When we arrived at the store, the two salespeople were busy helping other couples, but told us to feel free to try out the different mattresses, which we did. Repeatedly. For, like, an hour. Seriously, by the time someone could help us, I don't think there was a mattress in the store we hadn't tossed and turned on several times, much to the amusement of the salespeople and our fellow mattress hoppers. (The next morning, the spouse informed me that he had a dream where I was barking "Toss, turn!" at him the entire night.)
Oh, and the Tempur-Pedic and it's authentic Swedish TEMPUR material? It's all fine and good if your partner sleeps like a log (literally), but the second he moves, it's more like a Swedish earthquake, which is pretty much what we found with all the other mattresses in the store (minus the Swedish part). Until we found the Sleep to Live system. (Btw, the term mattress? So passé. What you need, my friend, is a sleep system.)
Yes, my friends, "only Sleep to Live offers you the latest science and technology that'll help you get the nourishment your body needs out of every hour of sleep." Compared to the Sleep to Live system, all other sleep systems are just... mattresses (I speet on the word), which rob your body of the support and caressing it so badly needs.
After having our sleeping postures analyzed by a machine and trying several different Sleep to Live systems, we were ready to buy a 400 Series Green Queen, and, after some hemming and hawing, did. Until a slip of the tongue led us to realize that all the mattresses -- I mean, sleep systems -- we had been bouncing around on were KINGS, which the salespeople somehow forgot to mention. And when we tried a queen, it was no better, nay worse, than our current mattress, a 10-year-old Select Comfort. So, we asked to void the sale, which they did, but only after an excruciating 10 minutes of the saleswoman frantically trying to convince us otherwise.
That led us to Select Comfort, which happened to have a store in a nearby mall, where we went this morning and spent (read wasted) another hour tossing and turning on mattresses. Apparently Labor Day Weekend is the Christmas of the mattress industry, so once again we had to wait -- and mattress hop -- for over half an hour.

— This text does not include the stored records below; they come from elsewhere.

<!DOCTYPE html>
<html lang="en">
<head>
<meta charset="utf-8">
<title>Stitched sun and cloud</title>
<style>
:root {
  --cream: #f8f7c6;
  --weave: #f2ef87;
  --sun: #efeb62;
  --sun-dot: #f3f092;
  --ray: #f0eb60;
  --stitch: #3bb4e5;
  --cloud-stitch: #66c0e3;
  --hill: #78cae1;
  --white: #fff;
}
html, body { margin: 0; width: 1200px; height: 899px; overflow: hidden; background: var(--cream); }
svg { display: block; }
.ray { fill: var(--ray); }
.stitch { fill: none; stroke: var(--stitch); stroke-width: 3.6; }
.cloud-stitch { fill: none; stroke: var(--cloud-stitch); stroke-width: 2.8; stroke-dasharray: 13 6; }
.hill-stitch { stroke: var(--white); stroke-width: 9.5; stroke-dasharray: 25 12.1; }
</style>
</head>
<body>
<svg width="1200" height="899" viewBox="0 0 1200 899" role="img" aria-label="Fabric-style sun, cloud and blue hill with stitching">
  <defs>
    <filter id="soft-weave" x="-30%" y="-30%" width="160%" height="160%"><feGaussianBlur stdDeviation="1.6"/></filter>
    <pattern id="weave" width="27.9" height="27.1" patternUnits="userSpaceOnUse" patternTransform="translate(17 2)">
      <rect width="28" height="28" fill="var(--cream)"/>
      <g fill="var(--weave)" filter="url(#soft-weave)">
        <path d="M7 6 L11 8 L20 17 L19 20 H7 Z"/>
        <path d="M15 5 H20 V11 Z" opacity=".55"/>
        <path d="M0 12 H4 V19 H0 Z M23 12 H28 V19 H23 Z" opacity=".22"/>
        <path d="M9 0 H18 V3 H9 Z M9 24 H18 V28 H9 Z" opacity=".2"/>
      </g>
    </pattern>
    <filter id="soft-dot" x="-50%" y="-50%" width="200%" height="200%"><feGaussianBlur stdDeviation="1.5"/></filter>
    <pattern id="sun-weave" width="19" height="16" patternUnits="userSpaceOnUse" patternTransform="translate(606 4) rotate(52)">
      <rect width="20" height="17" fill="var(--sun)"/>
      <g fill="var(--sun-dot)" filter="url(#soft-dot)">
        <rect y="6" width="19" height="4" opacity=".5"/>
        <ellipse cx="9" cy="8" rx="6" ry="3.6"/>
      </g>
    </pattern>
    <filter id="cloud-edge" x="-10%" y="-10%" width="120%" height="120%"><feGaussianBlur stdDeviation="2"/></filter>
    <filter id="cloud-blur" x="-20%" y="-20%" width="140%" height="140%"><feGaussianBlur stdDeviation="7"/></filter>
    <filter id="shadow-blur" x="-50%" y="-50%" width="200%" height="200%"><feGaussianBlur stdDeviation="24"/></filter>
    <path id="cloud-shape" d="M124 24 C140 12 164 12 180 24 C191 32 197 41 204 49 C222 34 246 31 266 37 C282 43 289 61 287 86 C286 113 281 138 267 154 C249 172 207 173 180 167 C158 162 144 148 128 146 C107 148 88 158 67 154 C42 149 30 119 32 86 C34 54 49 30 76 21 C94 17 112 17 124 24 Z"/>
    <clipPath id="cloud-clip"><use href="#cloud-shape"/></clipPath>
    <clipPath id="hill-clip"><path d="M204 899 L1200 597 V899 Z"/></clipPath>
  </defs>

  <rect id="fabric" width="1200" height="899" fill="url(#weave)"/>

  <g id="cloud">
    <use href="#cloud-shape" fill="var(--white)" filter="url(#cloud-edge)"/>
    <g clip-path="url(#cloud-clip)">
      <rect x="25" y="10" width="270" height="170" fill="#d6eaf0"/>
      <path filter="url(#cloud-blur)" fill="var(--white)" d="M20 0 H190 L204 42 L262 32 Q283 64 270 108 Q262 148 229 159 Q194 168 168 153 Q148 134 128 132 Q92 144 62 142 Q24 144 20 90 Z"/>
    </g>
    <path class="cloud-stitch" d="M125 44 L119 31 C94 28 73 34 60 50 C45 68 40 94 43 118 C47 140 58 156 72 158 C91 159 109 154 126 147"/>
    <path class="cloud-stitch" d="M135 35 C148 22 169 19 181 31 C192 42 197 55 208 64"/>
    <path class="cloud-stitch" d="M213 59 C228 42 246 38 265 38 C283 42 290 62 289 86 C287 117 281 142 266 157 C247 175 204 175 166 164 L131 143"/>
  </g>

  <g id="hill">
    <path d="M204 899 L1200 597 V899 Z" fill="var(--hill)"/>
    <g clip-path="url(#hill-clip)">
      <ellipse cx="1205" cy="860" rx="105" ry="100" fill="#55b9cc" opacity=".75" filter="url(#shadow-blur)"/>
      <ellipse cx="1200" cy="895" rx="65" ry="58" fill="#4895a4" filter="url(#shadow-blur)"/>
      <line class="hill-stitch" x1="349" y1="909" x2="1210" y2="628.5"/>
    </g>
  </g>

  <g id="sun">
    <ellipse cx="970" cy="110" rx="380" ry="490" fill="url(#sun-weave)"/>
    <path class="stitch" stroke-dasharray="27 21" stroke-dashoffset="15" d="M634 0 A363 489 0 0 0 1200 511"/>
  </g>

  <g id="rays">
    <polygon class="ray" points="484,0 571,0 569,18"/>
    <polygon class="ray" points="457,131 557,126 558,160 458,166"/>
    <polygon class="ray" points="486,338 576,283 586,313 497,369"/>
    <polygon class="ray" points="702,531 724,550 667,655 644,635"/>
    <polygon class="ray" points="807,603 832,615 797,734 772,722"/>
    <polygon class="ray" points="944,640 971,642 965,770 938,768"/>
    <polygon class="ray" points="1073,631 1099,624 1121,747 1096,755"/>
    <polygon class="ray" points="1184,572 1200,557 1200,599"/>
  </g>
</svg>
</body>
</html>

And, of course, we wound up falling for the Sleep Number Innovation Series i8 Bed, where "Elegance Meets Technology"... and apparently a $2800 price tag. Which, sleep deprived as we were (are), we were almost willing to pay. Until, after chatting with the nice saleswoman, she happened to ask if we knew whether we still had the foam strip inside our existing 5000 Series (now known as the p5, because people kept thinking the mattress cost $5000), because that -- or the lack of it -- might be the reason, she explained, that the spouse kept rolling into me and I felt the bed shaking every time he tossed and turned. She was even obliging enough to take apart one of the mattresses on display in the showroom to show us what she was talking about.
The spouse and I could have pinched ourselves. A little foam strip? That could be what our problem was? No way could that cost $2800! We practically ran out of the store. Though when we got home, I was too tired to check.

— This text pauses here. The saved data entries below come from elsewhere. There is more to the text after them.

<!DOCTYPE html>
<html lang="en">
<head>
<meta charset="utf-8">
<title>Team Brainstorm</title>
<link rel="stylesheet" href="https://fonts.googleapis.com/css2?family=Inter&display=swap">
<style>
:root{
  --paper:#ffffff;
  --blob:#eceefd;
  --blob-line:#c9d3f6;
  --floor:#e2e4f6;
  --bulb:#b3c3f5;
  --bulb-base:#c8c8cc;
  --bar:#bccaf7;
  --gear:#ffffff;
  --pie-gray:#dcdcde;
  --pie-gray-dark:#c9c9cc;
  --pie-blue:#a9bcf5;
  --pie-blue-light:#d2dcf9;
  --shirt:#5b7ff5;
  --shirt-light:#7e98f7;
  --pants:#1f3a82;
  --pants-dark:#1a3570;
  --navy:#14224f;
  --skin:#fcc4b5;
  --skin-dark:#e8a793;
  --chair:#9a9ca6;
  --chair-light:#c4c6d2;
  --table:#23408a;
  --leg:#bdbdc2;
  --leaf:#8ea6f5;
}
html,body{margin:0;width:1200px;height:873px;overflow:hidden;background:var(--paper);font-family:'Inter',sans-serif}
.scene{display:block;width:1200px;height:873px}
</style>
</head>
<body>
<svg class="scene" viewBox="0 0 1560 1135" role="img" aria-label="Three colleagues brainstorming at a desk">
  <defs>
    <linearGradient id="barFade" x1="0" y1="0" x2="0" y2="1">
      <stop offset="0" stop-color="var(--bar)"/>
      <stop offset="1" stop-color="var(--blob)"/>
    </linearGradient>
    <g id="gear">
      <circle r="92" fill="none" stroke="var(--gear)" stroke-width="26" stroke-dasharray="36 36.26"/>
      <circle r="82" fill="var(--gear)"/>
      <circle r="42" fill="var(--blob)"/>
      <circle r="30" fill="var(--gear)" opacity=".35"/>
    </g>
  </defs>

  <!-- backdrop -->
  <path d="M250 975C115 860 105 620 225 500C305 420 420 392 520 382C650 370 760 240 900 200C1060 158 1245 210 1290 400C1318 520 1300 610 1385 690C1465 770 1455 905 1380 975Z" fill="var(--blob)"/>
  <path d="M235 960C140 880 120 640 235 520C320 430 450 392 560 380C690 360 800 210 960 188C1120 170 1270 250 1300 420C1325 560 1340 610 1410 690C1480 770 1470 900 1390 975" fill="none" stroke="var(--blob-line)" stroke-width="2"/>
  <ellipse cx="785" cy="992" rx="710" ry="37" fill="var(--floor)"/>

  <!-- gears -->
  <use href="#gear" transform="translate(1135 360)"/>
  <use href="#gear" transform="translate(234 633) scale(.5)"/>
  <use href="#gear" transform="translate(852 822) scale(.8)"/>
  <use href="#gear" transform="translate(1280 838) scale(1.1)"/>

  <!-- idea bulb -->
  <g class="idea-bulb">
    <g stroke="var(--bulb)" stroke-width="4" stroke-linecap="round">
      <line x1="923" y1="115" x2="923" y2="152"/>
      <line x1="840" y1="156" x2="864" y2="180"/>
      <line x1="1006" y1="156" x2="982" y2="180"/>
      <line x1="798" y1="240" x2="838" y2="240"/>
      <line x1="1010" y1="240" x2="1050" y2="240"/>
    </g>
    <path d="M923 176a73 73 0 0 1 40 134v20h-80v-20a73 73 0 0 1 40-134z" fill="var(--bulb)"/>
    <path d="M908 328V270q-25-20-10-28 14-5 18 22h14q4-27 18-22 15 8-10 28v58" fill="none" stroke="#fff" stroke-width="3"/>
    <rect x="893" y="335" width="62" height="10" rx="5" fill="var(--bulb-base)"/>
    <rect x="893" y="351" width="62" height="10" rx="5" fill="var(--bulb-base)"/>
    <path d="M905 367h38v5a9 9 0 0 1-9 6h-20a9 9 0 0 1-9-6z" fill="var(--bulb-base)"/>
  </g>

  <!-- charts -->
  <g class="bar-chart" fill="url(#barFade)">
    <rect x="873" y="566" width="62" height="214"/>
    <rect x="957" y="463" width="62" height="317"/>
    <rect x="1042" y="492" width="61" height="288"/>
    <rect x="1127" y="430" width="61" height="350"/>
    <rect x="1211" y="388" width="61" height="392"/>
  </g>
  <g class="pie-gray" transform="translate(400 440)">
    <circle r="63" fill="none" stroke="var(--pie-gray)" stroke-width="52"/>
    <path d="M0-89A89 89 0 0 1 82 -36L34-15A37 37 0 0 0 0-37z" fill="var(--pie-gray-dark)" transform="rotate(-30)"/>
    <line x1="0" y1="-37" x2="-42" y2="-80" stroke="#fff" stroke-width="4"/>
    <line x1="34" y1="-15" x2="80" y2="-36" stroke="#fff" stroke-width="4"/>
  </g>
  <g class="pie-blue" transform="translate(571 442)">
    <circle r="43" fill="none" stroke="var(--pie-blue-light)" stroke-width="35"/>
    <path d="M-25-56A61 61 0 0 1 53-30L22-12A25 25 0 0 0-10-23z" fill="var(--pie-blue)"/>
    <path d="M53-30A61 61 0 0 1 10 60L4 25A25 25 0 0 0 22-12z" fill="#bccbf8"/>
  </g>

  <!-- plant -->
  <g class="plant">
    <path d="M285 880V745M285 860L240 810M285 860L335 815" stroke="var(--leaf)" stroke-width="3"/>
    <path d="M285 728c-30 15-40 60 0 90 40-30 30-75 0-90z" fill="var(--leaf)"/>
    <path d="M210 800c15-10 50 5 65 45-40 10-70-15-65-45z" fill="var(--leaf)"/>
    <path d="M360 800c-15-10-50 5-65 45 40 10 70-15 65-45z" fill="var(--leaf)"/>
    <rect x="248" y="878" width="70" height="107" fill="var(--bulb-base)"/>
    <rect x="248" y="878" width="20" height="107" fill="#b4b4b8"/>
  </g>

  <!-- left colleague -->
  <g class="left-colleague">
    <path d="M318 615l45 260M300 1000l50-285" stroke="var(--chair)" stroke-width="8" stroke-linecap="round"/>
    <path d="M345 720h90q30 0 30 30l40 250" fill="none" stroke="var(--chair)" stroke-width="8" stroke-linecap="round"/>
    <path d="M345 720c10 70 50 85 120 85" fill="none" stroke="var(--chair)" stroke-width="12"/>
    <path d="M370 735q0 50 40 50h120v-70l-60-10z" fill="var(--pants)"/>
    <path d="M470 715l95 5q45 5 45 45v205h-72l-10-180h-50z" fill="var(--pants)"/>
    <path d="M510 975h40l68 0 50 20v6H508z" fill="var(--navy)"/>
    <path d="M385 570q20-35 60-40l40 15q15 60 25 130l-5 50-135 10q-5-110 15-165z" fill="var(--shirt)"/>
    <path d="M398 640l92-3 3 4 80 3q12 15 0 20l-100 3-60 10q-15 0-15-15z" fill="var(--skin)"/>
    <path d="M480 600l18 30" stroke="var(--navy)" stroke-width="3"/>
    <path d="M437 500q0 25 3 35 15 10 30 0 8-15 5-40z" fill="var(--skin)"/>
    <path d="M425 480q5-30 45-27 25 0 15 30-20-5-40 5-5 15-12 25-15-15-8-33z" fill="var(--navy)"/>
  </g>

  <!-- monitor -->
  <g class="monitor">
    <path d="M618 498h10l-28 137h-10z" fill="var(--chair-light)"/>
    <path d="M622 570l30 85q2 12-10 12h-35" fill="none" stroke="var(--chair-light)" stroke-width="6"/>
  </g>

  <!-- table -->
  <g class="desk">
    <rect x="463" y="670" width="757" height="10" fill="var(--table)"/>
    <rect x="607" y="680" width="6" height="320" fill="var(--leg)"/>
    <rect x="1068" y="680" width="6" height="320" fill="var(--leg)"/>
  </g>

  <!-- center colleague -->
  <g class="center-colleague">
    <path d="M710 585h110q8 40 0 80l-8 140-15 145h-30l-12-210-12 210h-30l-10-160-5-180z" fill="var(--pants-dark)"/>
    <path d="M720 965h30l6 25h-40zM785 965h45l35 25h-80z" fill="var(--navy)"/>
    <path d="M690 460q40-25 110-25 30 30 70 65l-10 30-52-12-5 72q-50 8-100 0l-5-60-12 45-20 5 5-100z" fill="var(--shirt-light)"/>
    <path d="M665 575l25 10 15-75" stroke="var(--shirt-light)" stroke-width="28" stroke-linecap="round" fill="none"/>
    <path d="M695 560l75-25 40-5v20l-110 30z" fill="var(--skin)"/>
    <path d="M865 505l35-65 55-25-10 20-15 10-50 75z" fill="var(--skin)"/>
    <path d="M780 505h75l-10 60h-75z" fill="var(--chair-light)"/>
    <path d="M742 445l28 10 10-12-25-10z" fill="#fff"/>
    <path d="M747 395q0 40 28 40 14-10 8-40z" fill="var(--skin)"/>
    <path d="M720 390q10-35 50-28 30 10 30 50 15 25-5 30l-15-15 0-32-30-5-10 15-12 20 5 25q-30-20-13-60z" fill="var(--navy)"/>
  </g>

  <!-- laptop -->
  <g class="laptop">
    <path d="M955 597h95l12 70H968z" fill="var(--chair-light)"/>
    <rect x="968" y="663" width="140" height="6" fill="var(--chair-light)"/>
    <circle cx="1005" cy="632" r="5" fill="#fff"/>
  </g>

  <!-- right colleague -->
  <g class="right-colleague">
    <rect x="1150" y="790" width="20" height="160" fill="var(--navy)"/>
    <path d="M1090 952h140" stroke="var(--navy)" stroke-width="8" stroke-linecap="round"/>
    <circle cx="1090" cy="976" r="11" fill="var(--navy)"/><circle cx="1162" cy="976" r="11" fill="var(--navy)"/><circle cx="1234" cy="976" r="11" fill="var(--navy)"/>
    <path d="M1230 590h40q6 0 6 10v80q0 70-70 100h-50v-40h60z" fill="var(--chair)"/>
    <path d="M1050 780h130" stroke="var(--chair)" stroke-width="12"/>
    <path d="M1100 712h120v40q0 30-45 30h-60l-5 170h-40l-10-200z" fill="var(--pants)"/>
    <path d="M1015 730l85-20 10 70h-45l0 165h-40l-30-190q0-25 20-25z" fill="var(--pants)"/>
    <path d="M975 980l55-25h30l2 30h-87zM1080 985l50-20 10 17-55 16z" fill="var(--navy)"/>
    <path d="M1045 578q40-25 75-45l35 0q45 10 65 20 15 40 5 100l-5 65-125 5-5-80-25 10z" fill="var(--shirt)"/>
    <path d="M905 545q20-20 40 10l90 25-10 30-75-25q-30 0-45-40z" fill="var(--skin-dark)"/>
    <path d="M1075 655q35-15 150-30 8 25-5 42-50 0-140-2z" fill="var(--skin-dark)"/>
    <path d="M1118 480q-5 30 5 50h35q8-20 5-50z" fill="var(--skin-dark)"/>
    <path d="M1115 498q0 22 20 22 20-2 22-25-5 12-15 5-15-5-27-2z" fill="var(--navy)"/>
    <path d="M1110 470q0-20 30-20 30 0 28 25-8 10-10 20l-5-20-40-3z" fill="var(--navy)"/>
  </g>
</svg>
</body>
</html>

However, after having a hearty lunch and getting a little fresh air, I couldn't wait to tear the bed apart and inspect what lay beneath our pillowtop. Sure that the real problem was that that little pesky strip of foam, I gaily threw off the duvet, the sheets, the 10 pillows, and searched frantically for the zipper, and... the foam was fine. Sigh.
Maybe Rob and Laura Petrie had the right idea. : (
Note: If any of you have a (PG or G-rated) mattress suggestion, lemme know.
Information for tough decisions
1 hour ago